• [EXERCISE REQUIREMENTS]
Return all the lines below in which the string "ellipse" appears.

• [EXERCISE DATA]
BEGIN

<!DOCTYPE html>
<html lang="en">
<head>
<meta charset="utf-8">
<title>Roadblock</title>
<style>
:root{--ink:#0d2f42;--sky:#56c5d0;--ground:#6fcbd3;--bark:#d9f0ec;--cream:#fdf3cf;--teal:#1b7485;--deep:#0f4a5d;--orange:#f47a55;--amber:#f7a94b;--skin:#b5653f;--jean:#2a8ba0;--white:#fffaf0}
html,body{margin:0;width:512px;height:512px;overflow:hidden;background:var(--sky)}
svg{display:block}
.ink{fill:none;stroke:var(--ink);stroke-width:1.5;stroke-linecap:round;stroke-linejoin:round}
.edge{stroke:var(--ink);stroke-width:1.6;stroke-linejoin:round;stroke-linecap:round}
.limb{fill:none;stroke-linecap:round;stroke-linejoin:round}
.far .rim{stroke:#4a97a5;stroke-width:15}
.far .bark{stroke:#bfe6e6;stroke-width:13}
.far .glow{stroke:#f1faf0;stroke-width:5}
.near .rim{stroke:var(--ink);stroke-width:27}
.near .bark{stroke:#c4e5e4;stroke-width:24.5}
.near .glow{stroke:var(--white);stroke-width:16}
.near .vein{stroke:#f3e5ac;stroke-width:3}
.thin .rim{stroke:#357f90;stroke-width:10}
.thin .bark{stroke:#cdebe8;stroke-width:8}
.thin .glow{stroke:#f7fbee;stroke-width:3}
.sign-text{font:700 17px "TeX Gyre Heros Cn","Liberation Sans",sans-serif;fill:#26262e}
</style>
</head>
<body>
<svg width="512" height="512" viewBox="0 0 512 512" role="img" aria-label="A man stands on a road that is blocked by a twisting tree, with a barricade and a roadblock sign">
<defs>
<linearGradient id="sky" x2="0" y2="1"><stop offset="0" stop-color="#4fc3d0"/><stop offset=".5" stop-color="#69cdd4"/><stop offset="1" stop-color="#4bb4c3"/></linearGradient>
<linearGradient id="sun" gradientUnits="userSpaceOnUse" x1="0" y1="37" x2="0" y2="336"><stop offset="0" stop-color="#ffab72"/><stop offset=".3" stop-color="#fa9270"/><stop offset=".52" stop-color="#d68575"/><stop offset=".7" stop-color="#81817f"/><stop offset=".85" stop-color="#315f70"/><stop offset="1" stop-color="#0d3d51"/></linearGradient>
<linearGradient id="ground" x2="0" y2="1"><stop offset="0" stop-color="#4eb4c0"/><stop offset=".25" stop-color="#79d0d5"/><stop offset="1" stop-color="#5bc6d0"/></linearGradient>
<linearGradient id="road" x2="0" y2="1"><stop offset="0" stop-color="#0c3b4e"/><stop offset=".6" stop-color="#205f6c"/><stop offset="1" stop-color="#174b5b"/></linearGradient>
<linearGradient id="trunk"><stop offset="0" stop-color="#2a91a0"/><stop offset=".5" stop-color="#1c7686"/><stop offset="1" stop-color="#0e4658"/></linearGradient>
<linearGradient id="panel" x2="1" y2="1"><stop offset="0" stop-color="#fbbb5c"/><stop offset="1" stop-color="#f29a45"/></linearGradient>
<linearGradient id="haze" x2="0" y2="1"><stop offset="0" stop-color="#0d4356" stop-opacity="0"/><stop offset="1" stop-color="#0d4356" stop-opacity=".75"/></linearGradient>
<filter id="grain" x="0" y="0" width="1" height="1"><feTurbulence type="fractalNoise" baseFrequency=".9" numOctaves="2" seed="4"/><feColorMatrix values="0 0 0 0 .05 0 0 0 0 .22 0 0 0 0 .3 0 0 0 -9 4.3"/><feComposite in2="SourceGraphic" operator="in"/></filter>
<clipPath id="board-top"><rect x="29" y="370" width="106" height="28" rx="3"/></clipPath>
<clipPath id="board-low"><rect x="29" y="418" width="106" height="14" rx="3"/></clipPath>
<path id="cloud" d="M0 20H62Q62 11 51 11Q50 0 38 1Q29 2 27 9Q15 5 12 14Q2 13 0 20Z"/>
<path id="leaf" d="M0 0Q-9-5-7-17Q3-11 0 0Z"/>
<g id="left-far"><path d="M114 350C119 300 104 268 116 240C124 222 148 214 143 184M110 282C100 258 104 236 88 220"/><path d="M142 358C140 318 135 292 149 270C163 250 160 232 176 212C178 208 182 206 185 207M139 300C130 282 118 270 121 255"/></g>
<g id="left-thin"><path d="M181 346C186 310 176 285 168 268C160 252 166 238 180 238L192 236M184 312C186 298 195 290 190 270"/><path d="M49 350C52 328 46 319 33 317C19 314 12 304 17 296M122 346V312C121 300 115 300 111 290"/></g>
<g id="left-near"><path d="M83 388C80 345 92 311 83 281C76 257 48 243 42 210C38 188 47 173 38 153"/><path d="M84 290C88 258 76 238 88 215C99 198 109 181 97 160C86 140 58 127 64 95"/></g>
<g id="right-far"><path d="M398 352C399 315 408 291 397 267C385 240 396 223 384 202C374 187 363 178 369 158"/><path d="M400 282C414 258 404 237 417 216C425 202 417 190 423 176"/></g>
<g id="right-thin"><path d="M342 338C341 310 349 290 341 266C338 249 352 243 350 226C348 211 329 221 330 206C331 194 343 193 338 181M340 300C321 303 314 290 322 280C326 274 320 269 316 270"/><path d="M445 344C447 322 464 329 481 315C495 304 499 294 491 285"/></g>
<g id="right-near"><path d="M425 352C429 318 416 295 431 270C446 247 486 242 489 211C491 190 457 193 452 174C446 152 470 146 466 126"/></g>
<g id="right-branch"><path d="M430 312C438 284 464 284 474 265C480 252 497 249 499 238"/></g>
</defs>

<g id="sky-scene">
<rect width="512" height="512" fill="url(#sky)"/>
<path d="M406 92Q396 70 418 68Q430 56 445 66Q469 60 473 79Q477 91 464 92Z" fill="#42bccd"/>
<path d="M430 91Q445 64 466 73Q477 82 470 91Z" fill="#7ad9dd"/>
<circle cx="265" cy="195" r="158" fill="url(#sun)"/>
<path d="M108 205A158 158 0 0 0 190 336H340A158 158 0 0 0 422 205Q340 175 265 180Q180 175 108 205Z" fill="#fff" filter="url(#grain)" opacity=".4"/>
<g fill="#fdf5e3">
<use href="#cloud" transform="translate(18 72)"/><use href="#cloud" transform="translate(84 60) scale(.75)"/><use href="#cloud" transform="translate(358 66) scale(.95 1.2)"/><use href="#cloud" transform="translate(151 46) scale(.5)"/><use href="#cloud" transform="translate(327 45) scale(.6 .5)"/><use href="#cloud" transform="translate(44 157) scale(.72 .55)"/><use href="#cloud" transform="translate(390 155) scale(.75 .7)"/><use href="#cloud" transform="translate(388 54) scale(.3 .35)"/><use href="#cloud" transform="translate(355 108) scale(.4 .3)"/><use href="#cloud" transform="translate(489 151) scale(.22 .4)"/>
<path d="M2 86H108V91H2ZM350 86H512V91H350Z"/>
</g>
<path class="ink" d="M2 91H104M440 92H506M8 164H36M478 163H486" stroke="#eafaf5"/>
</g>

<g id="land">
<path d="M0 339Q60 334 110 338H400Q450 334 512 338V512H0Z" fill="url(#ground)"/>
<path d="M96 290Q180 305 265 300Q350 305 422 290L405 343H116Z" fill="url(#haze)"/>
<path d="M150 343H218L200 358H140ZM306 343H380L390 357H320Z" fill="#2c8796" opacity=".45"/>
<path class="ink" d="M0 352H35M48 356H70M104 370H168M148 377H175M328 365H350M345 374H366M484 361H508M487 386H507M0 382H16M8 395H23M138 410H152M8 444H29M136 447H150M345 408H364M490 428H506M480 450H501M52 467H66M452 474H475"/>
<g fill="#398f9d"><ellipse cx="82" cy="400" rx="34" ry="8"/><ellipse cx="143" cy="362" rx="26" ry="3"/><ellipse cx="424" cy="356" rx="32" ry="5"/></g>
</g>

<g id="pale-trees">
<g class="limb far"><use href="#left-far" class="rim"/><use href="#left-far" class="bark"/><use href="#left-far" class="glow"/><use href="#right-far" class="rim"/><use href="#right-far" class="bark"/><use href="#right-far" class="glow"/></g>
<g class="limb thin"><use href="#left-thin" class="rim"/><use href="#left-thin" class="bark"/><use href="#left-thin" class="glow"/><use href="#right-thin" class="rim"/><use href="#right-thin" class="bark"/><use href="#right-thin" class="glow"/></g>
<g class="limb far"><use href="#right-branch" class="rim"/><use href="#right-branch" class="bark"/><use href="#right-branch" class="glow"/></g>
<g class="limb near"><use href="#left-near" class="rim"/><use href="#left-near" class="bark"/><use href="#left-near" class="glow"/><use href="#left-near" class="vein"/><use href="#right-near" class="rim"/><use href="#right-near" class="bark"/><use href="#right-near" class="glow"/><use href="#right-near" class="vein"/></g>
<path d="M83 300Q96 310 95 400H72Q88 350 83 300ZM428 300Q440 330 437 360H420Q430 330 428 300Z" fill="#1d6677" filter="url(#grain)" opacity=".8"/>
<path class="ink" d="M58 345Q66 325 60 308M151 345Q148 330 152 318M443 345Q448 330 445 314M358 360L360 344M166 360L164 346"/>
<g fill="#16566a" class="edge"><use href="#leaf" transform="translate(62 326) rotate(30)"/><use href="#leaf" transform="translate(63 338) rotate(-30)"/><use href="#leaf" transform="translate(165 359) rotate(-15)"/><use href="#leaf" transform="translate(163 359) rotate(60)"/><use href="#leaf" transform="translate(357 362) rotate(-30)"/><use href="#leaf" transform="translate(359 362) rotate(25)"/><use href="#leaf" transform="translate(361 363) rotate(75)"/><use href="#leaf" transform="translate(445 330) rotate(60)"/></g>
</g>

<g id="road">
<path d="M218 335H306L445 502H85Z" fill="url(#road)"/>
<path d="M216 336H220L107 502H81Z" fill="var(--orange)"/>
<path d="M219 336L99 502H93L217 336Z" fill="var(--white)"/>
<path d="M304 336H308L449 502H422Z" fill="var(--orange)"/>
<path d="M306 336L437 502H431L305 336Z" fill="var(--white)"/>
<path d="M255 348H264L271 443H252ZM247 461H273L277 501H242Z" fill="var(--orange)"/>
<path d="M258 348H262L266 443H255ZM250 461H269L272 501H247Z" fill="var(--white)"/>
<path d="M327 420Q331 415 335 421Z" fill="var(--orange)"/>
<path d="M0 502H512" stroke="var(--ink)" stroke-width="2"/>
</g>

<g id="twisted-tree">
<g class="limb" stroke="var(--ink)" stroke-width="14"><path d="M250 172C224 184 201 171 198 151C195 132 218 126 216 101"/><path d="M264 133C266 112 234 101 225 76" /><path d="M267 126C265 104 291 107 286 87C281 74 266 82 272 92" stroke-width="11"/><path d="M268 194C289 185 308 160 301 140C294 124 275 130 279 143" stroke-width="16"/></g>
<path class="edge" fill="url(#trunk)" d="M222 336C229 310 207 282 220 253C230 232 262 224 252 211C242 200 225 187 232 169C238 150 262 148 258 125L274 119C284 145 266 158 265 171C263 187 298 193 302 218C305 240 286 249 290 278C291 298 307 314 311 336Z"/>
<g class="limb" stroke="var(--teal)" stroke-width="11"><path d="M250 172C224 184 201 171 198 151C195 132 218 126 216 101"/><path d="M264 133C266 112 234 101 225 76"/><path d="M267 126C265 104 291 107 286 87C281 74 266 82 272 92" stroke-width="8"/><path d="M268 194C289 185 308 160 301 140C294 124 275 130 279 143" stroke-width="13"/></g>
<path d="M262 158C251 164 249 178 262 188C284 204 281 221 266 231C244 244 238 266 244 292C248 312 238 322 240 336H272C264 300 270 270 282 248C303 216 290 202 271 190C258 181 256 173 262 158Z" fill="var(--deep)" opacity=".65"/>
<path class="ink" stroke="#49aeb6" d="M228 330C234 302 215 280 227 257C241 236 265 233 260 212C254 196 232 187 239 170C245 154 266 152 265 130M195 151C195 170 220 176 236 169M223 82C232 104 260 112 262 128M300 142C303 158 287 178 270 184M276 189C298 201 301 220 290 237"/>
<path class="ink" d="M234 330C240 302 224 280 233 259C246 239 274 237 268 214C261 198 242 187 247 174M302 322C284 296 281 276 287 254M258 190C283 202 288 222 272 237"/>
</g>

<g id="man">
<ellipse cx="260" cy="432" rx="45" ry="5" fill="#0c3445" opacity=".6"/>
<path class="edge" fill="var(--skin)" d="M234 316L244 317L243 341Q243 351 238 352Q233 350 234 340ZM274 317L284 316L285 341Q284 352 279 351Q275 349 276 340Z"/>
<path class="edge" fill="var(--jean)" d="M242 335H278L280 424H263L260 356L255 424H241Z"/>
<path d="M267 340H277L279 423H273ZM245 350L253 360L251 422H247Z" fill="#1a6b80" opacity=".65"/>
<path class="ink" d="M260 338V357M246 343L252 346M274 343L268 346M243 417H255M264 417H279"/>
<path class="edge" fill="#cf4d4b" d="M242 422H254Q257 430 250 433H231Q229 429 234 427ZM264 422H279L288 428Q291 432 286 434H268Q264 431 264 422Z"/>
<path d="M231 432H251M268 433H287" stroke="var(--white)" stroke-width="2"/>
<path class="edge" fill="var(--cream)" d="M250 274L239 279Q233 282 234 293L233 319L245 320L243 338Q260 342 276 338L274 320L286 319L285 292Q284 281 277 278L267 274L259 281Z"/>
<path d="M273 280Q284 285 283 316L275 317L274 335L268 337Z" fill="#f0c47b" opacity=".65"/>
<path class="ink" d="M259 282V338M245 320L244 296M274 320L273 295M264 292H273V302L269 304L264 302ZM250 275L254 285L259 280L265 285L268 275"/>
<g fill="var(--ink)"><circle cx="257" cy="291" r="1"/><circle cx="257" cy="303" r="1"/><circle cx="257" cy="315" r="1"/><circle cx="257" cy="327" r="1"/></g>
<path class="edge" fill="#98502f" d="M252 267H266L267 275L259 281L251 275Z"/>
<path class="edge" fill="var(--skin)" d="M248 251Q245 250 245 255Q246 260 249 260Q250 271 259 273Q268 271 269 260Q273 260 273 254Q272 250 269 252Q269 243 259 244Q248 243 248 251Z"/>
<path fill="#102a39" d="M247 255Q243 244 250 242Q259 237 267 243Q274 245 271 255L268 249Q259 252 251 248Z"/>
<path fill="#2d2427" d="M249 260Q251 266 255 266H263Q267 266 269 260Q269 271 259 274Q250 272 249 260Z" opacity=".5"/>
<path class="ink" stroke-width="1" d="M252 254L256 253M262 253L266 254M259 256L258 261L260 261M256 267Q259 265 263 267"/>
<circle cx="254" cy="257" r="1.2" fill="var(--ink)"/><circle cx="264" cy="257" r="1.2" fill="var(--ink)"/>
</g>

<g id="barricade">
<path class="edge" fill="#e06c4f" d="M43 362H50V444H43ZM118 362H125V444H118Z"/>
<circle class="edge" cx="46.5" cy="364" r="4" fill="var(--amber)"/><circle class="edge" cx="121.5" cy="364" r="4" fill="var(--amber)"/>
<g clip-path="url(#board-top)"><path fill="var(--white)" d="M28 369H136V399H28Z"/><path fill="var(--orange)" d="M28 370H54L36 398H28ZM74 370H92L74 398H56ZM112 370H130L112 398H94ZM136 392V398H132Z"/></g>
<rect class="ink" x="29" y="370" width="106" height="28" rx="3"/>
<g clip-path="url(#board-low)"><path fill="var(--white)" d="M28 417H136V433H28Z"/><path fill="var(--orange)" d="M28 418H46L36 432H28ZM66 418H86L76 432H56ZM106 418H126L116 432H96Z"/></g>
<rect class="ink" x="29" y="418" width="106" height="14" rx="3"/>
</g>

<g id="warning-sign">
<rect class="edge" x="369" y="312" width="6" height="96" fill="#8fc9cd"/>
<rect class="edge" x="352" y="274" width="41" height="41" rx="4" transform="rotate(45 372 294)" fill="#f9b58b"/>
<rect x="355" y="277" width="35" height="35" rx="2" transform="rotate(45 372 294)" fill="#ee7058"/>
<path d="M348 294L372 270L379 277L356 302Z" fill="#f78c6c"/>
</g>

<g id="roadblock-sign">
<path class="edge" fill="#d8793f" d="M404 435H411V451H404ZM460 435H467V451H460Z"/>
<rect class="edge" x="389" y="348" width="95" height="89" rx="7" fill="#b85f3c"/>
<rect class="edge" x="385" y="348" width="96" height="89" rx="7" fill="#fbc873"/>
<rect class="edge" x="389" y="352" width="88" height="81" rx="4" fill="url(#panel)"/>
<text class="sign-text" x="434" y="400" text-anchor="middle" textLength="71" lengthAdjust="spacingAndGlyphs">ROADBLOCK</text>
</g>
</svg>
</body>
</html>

END

• [TASK OUTPUT]
<g fill="#398f9d"><ellipse cx="82" cy="400" rx="34" ry="8"/><ellipse cx="143" cy="362" rx="26" ry="3"/><ellipse cx="424" cy="356" rx="32" ry="5"/></g>
<ellipse cx="260" cy="432" rx="45" ry="5" fill="#0c3445" opacity=".6"/>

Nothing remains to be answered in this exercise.